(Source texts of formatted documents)
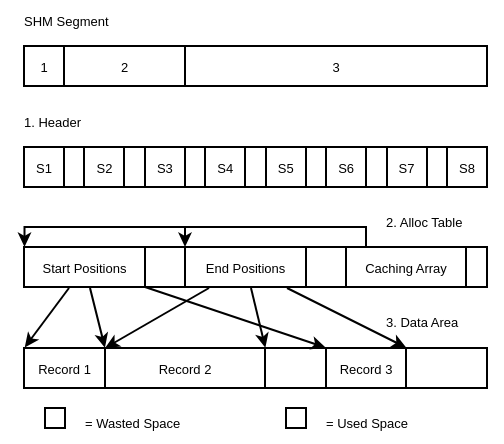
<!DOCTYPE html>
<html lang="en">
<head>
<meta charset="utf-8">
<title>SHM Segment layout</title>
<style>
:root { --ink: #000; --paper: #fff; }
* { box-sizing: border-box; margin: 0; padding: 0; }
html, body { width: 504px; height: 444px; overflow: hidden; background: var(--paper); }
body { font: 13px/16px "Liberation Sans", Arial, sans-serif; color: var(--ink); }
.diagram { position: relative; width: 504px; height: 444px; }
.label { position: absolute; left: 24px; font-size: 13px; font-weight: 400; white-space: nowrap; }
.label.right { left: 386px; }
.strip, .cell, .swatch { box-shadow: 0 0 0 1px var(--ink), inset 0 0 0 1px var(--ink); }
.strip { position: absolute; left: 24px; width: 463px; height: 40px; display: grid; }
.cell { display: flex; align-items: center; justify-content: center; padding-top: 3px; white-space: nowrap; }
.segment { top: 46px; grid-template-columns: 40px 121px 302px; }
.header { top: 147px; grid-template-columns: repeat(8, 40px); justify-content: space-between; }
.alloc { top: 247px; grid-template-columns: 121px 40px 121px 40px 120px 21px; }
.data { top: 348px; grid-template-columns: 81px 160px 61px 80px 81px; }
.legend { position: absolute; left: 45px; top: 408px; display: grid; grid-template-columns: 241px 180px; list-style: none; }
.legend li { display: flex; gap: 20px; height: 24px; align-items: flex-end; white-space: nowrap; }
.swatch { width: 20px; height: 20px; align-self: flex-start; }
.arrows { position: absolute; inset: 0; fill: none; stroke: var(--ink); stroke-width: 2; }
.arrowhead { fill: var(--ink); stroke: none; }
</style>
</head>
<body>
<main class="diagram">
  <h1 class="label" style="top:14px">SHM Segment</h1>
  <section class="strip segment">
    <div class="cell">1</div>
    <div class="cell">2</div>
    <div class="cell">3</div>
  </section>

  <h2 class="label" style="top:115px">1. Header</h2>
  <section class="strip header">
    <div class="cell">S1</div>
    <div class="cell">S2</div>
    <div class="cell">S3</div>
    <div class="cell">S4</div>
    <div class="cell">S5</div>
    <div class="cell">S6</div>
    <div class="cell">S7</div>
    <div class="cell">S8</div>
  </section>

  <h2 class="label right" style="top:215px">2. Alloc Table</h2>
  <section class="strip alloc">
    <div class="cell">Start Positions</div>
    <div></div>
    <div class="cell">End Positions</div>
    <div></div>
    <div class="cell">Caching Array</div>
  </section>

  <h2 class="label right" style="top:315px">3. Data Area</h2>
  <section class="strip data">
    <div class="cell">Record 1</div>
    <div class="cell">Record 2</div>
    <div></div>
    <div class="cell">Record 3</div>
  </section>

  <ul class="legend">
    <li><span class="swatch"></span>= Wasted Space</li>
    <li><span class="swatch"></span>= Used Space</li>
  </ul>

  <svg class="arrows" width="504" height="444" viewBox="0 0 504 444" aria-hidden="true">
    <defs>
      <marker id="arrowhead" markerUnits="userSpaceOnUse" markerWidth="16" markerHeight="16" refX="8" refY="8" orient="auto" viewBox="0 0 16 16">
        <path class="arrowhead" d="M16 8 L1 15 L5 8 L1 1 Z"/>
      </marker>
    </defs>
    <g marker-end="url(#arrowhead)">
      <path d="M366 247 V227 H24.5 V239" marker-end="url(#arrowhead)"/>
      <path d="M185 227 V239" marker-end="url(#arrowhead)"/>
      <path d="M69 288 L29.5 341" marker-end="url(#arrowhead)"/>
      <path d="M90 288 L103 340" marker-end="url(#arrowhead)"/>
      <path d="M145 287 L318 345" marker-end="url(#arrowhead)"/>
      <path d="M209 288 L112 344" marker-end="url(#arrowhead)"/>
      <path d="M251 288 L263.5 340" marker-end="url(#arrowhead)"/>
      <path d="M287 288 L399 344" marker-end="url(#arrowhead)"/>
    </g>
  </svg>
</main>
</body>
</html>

* _Assignment_
If a line in the data contains the string "marker", copy it.

* _Response_
      <marker id="arrowhead" markerUnits="userSpaceOnUse" markerWidth="16" markerHeight="16" refX="8" refY="8" orient="auto" viewBox="0 0 16 16">
      </marker>
    <g marker-end="url(#arrowhead)">
      <path d="M366 247 V227 H24.5 V239" marker-end="url(#arrowhead)"/>
      <path d="M185 227 V239" marker-end="url(#arrowhead)"/>
      <path d="M69 288 L29.5 341" marker-end="url(#arrowhead)"/>
      <path d="M90 288 L103 340" marker-end="url(#arrowhead)"/>
      <path d="M145 287 L318 345" marker-end="url(#arrowhead)"/>
      <path d="M209 288 L112 344" marker-end="url(#arrowhead)"/>
      <path d="M251 288 L263.5 340" marker-end="url(#arrowhead)"/>
      <path d="M287 288 L399 344" marker-end="url(#arrowhead)"/>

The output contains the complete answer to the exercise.